- DATASET
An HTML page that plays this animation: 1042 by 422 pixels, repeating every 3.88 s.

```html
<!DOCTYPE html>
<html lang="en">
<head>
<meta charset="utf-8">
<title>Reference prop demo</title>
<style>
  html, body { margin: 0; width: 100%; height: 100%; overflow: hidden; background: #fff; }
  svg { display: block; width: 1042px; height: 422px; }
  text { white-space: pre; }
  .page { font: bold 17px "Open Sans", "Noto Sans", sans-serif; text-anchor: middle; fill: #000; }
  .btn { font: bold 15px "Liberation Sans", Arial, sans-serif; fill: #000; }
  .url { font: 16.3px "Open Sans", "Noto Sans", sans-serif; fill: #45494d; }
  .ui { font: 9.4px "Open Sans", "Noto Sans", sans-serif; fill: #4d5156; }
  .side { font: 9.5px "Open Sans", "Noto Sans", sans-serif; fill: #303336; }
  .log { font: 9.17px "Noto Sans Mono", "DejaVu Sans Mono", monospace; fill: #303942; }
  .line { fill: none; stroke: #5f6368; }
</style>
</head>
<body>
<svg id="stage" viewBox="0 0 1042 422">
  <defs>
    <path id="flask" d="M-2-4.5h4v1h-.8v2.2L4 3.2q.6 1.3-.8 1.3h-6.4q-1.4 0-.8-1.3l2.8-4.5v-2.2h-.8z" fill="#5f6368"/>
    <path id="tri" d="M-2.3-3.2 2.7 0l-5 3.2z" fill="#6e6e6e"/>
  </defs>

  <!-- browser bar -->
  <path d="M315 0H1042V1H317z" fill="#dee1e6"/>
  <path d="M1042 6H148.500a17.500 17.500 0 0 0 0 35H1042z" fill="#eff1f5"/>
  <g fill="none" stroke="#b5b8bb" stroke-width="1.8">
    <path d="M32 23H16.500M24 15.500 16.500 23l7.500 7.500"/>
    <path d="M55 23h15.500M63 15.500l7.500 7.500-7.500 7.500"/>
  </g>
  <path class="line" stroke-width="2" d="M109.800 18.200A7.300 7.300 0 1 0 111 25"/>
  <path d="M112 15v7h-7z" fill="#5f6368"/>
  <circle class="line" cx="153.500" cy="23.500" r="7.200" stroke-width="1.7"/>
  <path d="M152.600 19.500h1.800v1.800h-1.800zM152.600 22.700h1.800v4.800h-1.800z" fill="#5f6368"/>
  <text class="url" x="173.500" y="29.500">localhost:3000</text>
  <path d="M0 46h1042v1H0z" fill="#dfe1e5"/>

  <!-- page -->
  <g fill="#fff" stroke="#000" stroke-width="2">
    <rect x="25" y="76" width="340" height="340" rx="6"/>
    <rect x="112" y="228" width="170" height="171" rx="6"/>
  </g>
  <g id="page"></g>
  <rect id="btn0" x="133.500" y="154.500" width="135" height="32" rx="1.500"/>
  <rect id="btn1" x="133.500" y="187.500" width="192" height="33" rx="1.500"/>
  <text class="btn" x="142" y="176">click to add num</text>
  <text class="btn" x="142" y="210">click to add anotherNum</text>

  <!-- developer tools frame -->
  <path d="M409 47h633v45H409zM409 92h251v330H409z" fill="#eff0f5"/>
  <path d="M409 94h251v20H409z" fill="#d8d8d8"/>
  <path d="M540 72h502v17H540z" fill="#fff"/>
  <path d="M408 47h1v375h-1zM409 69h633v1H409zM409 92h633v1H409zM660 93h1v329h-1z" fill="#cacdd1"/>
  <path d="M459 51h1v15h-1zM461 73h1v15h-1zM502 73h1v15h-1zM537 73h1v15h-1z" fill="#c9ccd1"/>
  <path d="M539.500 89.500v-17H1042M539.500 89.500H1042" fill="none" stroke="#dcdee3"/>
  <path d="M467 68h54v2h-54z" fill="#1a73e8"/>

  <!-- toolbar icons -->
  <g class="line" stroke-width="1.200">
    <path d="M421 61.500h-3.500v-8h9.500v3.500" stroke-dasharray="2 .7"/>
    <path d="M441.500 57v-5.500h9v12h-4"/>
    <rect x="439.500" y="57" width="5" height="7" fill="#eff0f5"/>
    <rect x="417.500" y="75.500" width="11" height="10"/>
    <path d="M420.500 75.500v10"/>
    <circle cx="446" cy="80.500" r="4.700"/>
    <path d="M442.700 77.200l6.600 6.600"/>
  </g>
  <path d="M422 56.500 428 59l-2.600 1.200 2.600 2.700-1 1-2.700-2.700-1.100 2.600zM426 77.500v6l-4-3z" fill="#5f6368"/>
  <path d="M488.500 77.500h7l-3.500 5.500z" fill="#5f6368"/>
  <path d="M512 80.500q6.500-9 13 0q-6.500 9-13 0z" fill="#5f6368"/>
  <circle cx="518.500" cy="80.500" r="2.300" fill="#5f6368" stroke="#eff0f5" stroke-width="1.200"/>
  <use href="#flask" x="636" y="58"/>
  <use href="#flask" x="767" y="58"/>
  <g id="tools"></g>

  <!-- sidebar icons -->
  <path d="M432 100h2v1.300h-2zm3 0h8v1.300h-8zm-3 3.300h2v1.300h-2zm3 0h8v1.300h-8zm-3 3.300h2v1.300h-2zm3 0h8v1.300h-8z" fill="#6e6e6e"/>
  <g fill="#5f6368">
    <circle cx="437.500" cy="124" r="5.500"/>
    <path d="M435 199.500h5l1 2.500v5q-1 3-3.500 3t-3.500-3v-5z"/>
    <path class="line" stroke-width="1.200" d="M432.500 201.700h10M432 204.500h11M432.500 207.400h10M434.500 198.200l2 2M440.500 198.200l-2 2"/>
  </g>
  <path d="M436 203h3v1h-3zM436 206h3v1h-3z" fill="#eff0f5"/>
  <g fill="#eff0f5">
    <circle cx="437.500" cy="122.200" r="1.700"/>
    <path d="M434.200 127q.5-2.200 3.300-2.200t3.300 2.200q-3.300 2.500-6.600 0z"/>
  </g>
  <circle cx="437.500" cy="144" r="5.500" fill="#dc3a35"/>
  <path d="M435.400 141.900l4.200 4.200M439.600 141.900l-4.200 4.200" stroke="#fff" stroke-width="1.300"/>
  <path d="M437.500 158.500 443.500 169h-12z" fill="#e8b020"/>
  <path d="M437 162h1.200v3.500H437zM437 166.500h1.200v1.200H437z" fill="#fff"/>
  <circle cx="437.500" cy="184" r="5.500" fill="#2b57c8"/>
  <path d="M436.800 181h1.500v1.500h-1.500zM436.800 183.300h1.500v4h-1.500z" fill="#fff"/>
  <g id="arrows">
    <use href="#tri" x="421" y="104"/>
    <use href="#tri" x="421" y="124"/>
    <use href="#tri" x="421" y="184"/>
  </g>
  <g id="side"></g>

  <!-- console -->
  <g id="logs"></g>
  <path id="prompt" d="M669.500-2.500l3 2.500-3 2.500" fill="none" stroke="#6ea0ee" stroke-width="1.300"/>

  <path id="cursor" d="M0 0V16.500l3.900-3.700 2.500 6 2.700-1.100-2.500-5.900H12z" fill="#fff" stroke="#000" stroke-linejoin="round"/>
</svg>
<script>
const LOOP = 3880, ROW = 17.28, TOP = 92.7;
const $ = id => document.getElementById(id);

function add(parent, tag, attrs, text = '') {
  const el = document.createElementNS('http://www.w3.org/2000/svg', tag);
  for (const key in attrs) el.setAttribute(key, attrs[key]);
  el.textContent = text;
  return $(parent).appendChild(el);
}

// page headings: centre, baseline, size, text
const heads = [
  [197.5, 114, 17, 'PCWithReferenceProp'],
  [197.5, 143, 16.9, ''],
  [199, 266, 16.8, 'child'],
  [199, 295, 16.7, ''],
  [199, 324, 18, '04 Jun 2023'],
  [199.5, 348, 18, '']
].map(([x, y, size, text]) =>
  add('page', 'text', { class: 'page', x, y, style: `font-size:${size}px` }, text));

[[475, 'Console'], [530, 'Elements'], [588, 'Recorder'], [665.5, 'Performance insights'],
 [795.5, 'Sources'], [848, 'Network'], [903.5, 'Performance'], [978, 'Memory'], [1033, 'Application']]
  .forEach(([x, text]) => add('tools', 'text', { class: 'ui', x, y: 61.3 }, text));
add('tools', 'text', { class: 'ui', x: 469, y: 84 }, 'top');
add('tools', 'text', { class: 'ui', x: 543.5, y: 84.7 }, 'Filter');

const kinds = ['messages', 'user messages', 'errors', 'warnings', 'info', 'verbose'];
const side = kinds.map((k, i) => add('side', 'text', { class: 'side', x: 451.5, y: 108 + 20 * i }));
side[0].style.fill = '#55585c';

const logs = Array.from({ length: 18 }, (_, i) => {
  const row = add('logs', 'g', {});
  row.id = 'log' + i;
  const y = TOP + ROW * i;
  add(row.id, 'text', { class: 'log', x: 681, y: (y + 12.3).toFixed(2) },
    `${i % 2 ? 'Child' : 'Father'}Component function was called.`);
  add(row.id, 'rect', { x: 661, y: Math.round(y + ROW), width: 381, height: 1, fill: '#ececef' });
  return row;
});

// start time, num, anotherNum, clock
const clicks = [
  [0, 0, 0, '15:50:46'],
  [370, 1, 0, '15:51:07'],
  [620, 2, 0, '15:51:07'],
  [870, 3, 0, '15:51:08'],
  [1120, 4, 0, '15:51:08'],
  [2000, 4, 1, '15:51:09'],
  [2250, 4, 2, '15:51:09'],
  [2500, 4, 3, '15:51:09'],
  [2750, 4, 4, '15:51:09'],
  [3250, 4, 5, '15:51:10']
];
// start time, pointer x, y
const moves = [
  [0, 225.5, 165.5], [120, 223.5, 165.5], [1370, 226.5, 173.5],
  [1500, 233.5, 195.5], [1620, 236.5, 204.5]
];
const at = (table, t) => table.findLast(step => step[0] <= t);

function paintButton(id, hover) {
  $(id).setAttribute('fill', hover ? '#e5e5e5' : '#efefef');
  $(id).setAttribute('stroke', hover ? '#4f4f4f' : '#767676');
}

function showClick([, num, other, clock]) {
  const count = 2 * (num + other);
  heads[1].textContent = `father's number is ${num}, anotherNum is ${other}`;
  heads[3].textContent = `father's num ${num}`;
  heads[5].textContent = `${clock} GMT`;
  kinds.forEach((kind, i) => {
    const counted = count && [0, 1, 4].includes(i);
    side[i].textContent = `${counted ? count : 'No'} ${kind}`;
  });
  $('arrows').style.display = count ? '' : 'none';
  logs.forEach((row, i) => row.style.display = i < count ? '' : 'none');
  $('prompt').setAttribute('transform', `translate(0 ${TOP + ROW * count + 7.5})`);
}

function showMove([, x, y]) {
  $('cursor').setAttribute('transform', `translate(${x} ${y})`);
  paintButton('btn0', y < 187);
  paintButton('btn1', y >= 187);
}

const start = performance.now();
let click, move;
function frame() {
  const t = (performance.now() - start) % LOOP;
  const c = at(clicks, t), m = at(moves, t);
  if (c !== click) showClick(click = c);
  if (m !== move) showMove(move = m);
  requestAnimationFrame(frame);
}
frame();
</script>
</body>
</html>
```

- WORK REQUEST
The number of lines in the data that contain the word "page" is all that should be stated.

- WRITTEN SOLUTION
6